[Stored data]
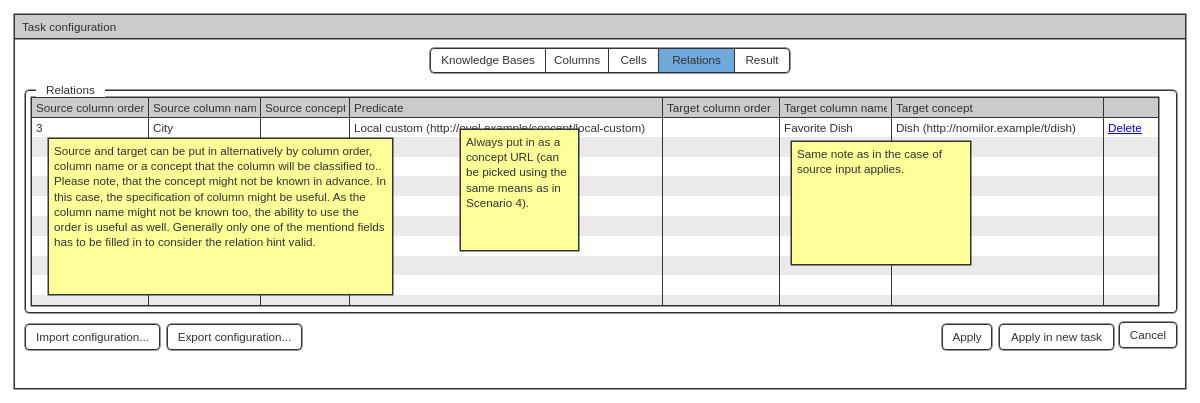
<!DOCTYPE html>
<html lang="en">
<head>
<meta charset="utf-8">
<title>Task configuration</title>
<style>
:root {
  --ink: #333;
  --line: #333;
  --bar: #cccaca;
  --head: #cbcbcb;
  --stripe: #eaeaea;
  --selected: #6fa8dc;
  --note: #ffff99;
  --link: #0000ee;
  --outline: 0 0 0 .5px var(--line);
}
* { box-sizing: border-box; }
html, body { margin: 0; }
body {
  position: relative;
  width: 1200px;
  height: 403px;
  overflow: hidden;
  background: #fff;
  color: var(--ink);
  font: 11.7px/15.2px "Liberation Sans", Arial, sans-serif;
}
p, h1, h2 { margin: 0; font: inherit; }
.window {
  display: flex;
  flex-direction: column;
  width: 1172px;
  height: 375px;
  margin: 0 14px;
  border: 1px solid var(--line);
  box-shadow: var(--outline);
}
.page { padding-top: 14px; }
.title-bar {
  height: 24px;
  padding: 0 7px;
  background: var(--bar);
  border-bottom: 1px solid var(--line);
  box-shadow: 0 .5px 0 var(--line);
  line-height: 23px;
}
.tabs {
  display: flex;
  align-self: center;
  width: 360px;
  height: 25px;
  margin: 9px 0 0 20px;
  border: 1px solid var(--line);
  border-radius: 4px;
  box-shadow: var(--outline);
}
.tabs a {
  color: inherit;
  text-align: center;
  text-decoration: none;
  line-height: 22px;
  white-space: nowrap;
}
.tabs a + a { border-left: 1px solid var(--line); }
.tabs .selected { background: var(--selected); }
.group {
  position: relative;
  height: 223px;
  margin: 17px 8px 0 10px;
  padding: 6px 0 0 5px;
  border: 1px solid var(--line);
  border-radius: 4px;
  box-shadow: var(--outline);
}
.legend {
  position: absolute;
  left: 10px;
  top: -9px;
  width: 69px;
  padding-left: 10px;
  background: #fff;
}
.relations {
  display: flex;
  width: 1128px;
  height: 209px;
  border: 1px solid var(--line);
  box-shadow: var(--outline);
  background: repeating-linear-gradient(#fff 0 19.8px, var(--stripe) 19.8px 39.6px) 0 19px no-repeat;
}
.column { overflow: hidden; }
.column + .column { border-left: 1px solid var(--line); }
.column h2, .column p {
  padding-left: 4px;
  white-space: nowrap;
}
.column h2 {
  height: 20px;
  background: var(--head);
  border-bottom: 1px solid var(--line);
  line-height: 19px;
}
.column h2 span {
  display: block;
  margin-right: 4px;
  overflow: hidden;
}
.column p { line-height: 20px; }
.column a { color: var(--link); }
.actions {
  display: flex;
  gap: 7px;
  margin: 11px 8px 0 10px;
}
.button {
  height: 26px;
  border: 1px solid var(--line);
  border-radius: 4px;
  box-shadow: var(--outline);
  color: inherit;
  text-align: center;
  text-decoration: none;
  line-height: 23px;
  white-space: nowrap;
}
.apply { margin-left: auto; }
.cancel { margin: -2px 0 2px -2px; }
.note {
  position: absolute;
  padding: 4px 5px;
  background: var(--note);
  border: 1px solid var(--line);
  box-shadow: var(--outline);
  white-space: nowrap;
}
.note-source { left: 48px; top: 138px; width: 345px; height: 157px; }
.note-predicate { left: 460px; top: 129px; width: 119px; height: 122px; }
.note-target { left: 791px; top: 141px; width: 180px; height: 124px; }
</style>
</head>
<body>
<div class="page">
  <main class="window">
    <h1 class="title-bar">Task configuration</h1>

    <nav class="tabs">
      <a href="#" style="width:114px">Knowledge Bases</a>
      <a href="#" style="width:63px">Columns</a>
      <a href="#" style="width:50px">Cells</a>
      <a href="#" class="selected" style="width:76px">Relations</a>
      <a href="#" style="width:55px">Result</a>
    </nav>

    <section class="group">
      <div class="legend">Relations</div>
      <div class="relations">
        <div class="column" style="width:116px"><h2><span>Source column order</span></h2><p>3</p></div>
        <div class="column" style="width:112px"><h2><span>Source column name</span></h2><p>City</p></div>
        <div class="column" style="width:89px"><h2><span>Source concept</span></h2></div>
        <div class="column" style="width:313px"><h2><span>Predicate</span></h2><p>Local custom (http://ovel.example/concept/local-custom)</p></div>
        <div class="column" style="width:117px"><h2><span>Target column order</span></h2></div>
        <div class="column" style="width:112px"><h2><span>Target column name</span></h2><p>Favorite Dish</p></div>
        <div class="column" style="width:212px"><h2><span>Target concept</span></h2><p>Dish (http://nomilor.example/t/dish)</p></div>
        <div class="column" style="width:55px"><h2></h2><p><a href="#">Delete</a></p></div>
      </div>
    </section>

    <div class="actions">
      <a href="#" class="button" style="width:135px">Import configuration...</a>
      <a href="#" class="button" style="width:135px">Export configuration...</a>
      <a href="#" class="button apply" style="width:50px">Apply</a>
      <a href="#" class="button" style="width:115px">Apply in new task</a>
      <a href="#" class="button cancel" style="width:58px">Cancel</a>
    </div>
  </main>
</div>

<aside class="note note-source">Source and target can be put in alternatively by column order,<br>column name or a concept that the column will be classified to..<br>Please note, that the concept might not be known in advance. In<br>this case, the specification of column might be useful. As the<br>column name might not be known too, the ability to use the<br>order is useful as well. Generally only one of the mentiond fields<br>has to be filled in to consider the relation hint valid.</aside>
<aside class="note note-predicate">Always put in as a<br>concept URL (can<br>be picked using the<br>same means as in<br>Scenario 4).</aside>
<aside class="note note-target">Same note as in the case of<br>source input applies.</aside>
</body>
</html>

▶ _Task directions_
Retype each entry above character for character; pictures stay out.

▶ _Solution below_
<!DOCTYPE html>
<html lang="en">
<head>
<meta charset="utf-8">
<title>Task configuration</title>
<style>
:root {
  --ink: #333;
  --line: #333;
  --bar: #cccaca;
  --head: #cbcbcb;
  --stripe: #eaeaea;
  --selected: #6fa8dc;
  --note: #ffff99;
  --link: #0000ee;
  --outline: 0 0 0 .5px var(--line);
}
* { box-sizing: border-box; }
html, body { margin: 0; }
body {
  position: relative;
  width: 1200px;
  height: 403px;
  overflow: hidden;
  background: #fff;
  color: var(--ink);
  font: 11.7px/15.2px "Liberation Sans", Arial, sans-serif;
}
p, h1, h2 { margin: 0; font: inherit; }
.window {
  display: flex;
  flex-direction: column;
  width: 1172px;
  height: 375px;
  margin: 0 14px;
  border: 1px solid var(--line);
  box-shadow: var(--outline);
}
.page { padding-top: 14px; }
.title-bar {
  height: 24px;
  padding: 0 7px;
  background: var(--bar);
  border-bottom: 1px solid var(--line);
  box-shadow: 0 .5px 0 var(--line);
  line-height: 23px;
}
.tabs {
  display: flex;
  align-self: center;
  width: 360px;
  height: 25px;
  margin: 9px 0 0 20px;
  border: 1px solid var(--line);
  border-radius: 4px;
  box-shadow: var(--outline);
}
.tabs a {
  color: inherit;
  text-align: center;
  text-decoration: none;
  line-height: 22px;
  white-space: nowrap;
}
.tabs a + a { border-left: 1px solid var(--line); }
.tabs .selected { background: var(--selected); }
.group {
  position: relative;
  height: 223px;
  margin: 17px 8px 0 10px;
  padding: 6px 0 0 5px;
  border: 1px solid var(--line);
  border-radius: 4px;
  box-shadow: var(--outline);
}
.legend {
  position: absolute;
  left: 10px;
  top: -9px;
  width: 69px;
  padding-left: 10px;
  background: #fff;
}
.relations {
  display: flex;
  width: 1128px;
  height: 209px;
  border: 1px solid var(--line);
  box-shadow: var(--outline);
  background: repeating-linear-gradient(#fff 0 19.8px, var(--stripe) 19.8px 39.6px) 0 19px no-repeat;
}
.column { overflow: hidden; }
.column + .column { border-left: 1px solid var(--line); }
.column h2, .column p {
  padding-left: 4px;
  white-space: nowrap;
}
.column h2 {
  height: 20px;
  background: var(--head);
  border-bottom: 1px solid var(--line);
  line-height: 19px;
}
.column h2 span {
  display: block;
  margin-right: 4px;
  overflow: hidden;
}
.column p { line-height: 20px; }
.column a { color: var(--link); }
.actions {
  display: flex;
  gap: 7px;
  margin: 11px 8px 0 10px;
}
.button {
  height: 26px;
  border: 1px solid var(--line);
  border-radius: 4px;
  box-shadow: var(--outline);
  color: inherit;
  text-align: center;
  text-decoration: none;
  line-height: 23px;
  white-space: nowrap;
}
.apply { margin-left: auto; }
.cancel { margin: -2px 0 2px -2px; }
.note {
  position: absolute;
  padding: 4px 5px;
  background: var(--note);
  border: 1px solid var(--line);
  box-shadow: var(--outline);
  white-space: nowrap;
}
.note-source { left: 48px; top: 138px; width: 345px; height: 157px; }
.note-predicate { left: 460px; top: 129px; width: 119px; height: 122px; }
.note-target { left: 791px; top: 141px; width: 180px; height: 124px; }
</style>
</head>
<body>
<div class="page">
  <main class="window">
    <h1 class="title-bar">Task configuration</h1>

    <nav class="tabs">
      <a href="#" style="width:114px">Knowledge Bases</a>
      <a href="#" style="width:63px">Columns</a>
      <a href="#" style="width:50px">Cells</a>
      <a href="#" class="selected" style="width:76px">Relations</a>
      <a href="#" style="width:55px">Result</a>
    </nav>

    <section class="group">
      <div class="legend">Relations</div>
      <div class="relations">
        <div class="column" style="width:116px"><h2><span>Source column order</span></h2><p>3</p></div>
        <div class="column" style="width:112px"><h2><span>Source column name</span></h2><p>City</p></div>
        <div class="column" style="width:89px"><h2><span>Source concept</span></h2></div>
        <div class="column" style="width:313px"><h2><span>Predicate</span></h2><p>Local custom (http://ovel.example/concept/local-custom)</p></div>
        <div class="column" style="width:117px"><h2><span>Target column order</span></h2></div>
        <div class="column" style="width:112px"><h2><span>Target column name</span></h2><p>Favorite Dish</p></div>
        <div class="column" style="width:212px"><h2><span>Target concept</span></h2><p>Dish (http://nomilor.example/t/dish)</p></div>
        <div class="column" style="width:55px"><h2></h2><p><a href="#">Delete</a></p></div>
      </div>
    </section>

    <div class="actions">
      <a href="#" class="button" style="width:135px">Import configuration...</a>
      <a href="#" class="button" style="width:135px">Export configuration...</a>
      <a href="#" class="button apply" style="width:50px">Apply</a>
      <a href="#" class="button" style="width:115px">Apply in new task</a>
      <a href="#" class="button cancel" style="width:58px">Cancel</a>
    </div>
  </main>
</div>

<aside class="note note-source">Source and target can be put in alternatively by column order,<br>column name or a concept that the column will be classified to..<br>Please note, that the concept might not be known in advance. In<br>this case, the specification of column might be useful. As the<br>column name might not be known too, the ability to use the<br>order is useful as well. Generally only one of the mentiond fields<br>has to be filled in to consider the relation hint valid.</aside>
<aside class="note note-predicate">Always put in as a<br>concept URL (can<br>be picked using the<br>same means as in<br>Scenario 4).</aside>
<aside class="note note-target">Same note as in the case of<br>source input applies.</aside>
</body>
</html>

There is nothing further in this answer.